EUGENE, Ore. — As the cold weather continues in the Willamette Valley, adding more wood to your fireplace or heater might not be the best idea. That’s because the valley is under a yellow home wood heat advisory and has been since this weekend.
Smoke is a common sight billowing out of chimneys as residents battle the cold. But you might be surprised to learn when you light those logs you could actually be polluting the air.
“You will see a haze in the areas most impacted by wood smoke,” said Sally Markos, Lane Rural Air Protection Agency Public Information and Education Outreach.
Throughout the year, factories will contribute most to this type of pollution, but during the wintertime the blame is placed more on homeowners.
“Typically you find it’s a lot of wood smoke,” said Derek Bowen, LRAPA Field Technician.
Bowen tests the air for LRAPA to help decide whether these warnings should be issued.
“As the cold airfalls to the ground, it traps all the pollutants lower down where people are at,” Bowen said.
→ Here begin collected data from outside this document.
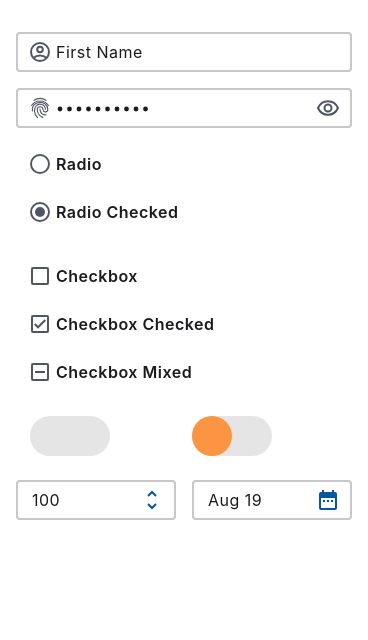
<!DOCTYPE html>
<html lang="en">
<head>
<meta charset="utf-8">
<title>Form controls</title>
<style>
:root {
  --surface: #fff;
  --text: #1b1b1f;
  --icon: #505663;
  --border: #c8c8c8;
  --track: #e5e5e5;
  --accent: #fc9542;
  --action: #005a9c;
}
* { box-sizing: border-box; }
html, body { margin: 0; overflow: hidden; }
.form {
  width: 368px;
  height: 640px;
  padding: 32px 16px;
  background: var(--surface);
  color: var(--text);
  font: 400 16px/24px Inter, Roboto, sans-serif;
  letter-spacing: .5px;
}
svg { display: block; flex: none; fill: none; stroke: var(--icon); stroke-width: 2; }
.field {
  display: flex;
  align-items: center;
  height: 40px;
  padding: 0 10px;
  border: 2px solid var(--border);
  border-radius: 4px;
}
.field + .field { margin-top: 16px; }
.field .value { flex: 1; padding-left: 4px; }
.choices { display: grid; gap: 24px; padding-left: 12px; }
.radios { margin-top: 24px; }
.checks { margin-top: 40px; }
.choice { display: flex; align-items: center; gap: 4px; height: 24px; font-weight: 600; }
.pair { display: grid; grid-template-columns: 160px 160px; gap: 16px; }
.pair .field { margin: 0; }
.switches { margin-top: 32px; }
.switch { width: 80px; height: 40px; border-radius: 20px; background: var(--track); }
.switch:first-child { margin-left: 14px; }
.thumb { width: 40px; height: 40px; border-radius: 50%; background: var(--accent); }
.pickers { margin-top: 24px; }
.pickers .field { padding-left: 10px; }
.action { stroke: var(--action); }
</style>
</head>
<body>
<main class="form">
  <div class="field">
    <svg width="24" height="24" aria-hidden="true"><circle cx="12" cy="12" r="9"/><circle cx="12" cy="9.5" r="2.8"/><path d="M5.5 18C9 14.5 15 14.5 18.500 18"/></svg>
    <span class="value">First Name</span>
  </div>
  <div class="field">
    <svg width="24" height="24" stroke-linecap="round" style="stroke-width:1.1" aria-hidden="true">
      <path d="M6 4.300C10 1.800 14 1.800 18 4.300M3.500 9.500C7.500 3.500 16.500 3.500 20.500 9.500"/>
      <path d="M4.500 15C2.500 4.500 19 3.500 19.800 13C20 16.500 15.500 17 15 13.500C14.600 9.800 9.400 10 9.300 13.500C9.200 17.500 12 20.500 15 21.400"/>
      <path d="M9.500 21.600C5.500 17.500 6 12.500 8 10C11 6.500 17.300 8.500 17.400 13.200M12 13C12 17 14.500 19.300 18 18.800"/>
    </svg>
    <span class="value"><svg width="100" height="24" role="img" aria-label="Hidden password"><line x1="4" y1="13" x2="91" y2="13" stroke-linecap="round" stroke-dasharray="0 9.5" style="stroke:var(--text);stroke-width:4.800"/></svg></span>
    <svg width="24" height="24" role="img" aria-label="Show password"><path d="M2 12C6 3 18 3 22 12C18 21 6 21 2 12Z"/><circle cx="12" cy="12" r="3.500"/></svg>
  </div>

  <section class="choices radios">
    <div class="choice">
      <svg width="24" height="24" aria-hidden="true"><circle cx="12" cy="12" r="9"/></svg>
      <span>Radio</span>
    </div>
    <div class="choice">
      <svg width="24" height="24" aria-hidden="true"><circle cx="12" cy="12" r="9"/><circle cx="12" cy="12" r="5" fill="var(--icon)" stroke="none"/></svg>
      <span>Radio Checked</span>
    </div>
  </section>

  <section class="choices checks">
    <div class="choice">
      <svg width="24" height="24" aria-hidden="true"><rect x="4" y="4" width="16" height="16" rx="1"/></svg>
      <span>Checkbox</span>
    </div>
    <div class="choice">
      <svg width="24" height="24" aria-hidden="true"><rect x="4" y="4" width="16" height="16" rx="1"/><path d="M6.700 12L10 15.300L17.300 8"/></svg>
      <span>Checkbox Checked</span>
    </div>
    <div class="choice">
      <svg width="24" height="24" aria-hidden="true"><rect x="4" y="4" width="16" height="16" rx="1"/><path d="M7 12H17"/></svg>
      <span>Checkbox Mixed</span>
    </div>
  </section>

  <section class="pair switches">
    <div class="switch" role="img" aria-label="Switch off"></div>
    <div class="switch" role="img" aria-label="Switch on"><div class="thumb"></div></div>
  </section>

  <section class="pair pickers">
    <div class="field">
      <span class="value">100</span>
      <svg class="action" width="24" height="24" aria-hidden="true"><path d="M8 8L12 4L16 8M8 16L12 20L16 16"/></svg>
    </div>
    <div class="field">
      <span class="value">Aug 19</span>
      <svg class="action" width="24" height="24" aria-hidden="true"><rect x="4" y="5" width="16" height="16" rx="1"/><path d="M4 8H20" stroke-width="4"/><path d="M7 2V5M17 2V5M7 13H9M11 13H13M15 13H17"/></svg>
    </div>
  </section>
</main>
</body>
</html>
So if your only source of heat is a fireplace or wood burning stove–there are some simple changes to help clean up the air.
“Burn only very clean, dry seasoned wood. Second, keep stove dampers open so you get a lot of oxygen to the fire to burn a smaller, hotter fire,” Markos said.
Scientists are carefullly testing the air supply to track this pollution
“So during the days it typically goes a little lower than it was at night. Overnight has been a little high,” Bowen said.
They say the best way to cut down on the pollution overnight is to put the fire out and start a new one in the morning.
If you’re having a hard time breathing and have a pre-existing condition like asthma, the best way to get through this would be to take a break from those outdoor activities.